Here’s Why Lumber and Gold Are Reasons for Worry on U.S. StocksDavid Wilson
Commodity markets are signaling that lower prices and bigger swings lie ahead for U.S. stocks, according to Charlie Bilello, research director at Pension Partners LLC.
The attached chart illustrates how Bilello reached his conclusion: by tracking the price relationship between lumber and gold. The chart displays a ratio of futures prices at the Chicago Mercantile Exchange and New York’s Comex, respectively. The Standard & Poor’s 500 Index is also provided for reference.
“When lumber is leading gold, volatility in equities tends to fall going forward,” Bilello wrote in a blog posting three days ago on his New York-based investment firm’s website. “When gold is leading lumber, the opposite is true.”

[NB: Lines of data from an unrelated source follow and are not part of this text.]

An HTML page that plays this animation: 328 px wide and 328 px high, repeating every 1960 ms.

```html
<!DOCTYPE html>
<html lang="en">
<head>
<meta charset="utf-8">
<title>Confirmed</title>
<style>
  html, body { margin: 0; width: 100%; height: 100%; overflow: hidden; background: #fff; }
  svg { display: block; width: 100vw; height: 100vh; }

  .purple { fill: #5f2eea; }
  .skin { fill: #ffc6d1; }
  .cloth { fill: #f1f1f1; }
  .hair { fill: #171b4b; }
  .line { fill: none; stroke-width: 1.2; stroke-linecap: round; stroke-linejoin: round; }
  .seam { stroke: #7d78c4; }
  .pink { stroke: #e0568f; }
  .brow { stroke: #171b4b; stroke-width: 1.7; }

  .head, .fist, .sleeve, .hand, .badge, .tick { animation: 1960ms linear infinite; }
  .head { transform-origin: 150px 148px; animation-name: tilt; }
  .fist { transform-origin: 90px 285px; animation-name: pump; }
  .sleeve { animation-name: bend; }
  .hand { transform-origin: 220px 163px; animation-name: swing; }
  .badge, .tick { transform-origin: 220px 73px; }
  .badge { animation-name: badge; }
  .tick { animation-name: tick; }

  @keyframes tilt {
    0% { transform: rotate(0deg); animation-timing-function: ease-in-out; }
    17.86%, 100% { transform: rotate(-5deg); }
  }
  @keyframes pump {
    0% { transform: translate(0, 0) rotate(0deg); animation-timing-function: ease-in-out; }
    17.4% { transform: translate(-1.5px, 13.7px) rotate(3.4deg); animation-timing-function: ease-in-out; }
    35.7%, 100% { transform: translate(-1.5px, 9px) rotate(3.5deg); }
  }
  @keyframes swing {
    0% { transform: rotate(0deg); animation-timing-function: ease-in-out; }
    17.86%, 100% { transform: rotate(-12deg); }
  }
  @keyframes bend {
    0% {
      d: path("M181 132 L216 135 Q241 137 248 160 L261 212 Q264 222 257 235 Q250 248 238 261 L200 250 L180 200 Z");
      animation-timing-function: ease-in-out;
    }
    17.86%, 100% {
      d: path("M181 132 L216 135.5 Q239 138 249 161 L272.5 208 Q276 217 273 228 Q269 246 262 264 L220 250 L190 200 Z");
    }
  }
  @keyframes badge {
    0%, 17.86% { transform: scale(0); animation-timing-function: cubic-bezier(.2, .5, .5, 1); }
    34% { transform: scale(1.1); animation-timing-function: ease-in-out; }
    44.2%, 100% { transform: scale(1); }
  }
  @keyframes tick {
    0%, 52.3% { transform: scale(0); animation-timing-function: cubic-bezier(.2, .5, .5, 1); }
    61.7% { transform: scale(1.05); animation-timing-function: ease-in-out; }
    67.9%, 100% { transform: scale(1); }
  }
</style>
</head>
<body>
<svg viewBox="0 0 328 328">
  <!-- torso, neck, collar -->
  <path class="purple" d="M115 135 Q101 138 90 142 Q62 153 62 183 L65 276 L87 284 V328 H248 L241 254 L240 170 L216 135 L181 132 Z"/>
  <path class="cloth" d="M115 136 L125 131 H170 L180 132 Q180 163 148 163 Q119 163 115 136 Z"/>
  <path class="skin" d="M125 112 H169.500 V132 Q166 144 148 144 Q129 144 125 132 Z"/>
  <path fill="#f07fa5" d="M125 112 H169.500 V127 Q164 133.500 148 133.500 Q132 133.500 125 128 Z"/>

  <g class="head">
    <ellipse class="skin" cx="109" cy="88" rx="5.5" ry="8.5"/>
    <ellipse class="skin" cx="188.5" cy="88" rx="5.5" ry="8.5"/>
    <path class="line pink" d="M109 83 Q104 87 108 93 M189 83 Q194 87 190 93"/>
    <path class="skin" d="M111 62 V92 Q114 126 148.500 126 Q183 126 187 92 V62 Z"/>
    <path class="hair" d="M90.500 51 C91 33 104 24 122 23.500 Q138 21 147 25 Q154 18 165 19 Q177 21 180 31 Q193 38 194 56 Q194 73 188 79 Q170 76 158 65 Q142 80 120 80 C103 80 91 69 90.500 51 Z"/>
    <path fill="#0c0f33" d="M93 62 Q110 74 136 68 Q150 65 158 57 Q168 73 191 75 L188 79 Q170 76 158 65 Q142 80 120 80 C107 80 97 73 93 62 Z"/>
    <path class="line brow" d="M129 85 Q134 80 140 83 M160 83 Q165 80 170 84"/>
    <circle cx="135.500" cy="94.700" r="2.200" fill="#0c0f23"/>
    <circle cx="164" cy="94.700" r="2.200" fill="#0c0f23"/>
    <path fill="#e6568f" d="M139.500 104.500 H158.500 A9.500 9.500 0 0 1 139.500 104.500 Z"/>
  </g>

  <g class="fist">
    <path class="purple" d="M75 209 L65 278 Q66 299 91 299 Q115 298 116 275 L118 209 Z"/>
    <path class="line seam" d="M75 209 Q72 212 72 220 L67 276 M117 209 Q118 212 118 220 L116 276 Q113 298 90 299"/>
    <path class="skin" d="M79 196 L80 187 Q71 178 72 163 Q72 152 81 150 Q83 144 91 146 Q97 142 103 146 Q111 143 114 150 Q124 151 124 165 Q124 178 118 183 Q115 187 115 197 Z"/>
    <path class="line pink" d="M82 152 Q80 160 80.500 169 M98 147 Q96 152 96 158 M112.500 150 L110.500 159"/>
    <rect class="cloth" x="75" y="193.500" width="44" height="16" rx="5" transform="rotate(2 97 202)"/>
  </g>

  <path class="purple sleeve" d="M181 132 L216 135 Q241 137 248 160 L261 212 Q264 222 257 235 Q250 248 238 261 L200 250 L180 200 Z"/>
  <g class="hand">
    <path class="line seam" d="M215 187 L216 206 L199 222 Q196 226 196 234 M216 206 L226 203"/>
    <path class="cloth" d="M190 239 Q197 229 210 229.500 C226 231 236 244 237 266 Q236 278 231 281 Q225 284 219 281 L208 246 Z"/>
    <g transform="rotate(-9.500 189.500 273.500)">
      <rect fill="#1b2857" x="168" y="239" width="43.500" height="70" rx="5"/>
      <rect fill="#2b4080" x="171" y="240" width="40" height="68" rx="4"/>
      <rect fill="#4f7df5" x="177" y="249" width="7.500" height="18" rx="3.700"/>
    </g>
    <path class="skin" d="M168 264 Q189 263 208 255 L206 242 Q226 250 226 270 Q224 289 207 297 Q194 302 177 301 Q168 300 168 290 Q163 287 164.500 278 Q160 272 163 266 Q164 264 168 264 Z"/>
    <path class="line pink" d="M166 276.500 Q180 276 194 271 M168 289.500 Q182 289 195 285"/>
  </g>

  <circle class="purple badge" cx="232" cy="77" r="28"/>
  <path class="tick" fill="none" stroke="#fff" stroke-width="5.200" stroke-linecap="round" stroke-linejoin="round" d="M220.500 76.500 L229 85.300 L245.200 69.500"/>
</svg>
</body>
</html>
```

This year, the ratio has fallen as much as 27 percent as lumber futures have tumbled, reflecting a drop in U.S. housing starts. Gold, which many investors see as a haven in periods of economic and political turmoil, was little changed for the year as of yesterday.
While the S&P 500 gained 2.4 percent for the year through yesterday, the lumber-gold indicator shows investors need to be more defensive, Bilello wrote. “At the very least, if history is any guide, we should be prepared for higher volatility ahead,” he added.
The ratio is the subject of a paper by Bilello and Michael A. Gayed, chief investment strategist at Pension Partners, that won an award from the National Association of Active Investment Managers. The paper covers the use of the indicator to switch between stocks and Treasury securities, and will be published next month. An abstract is now available.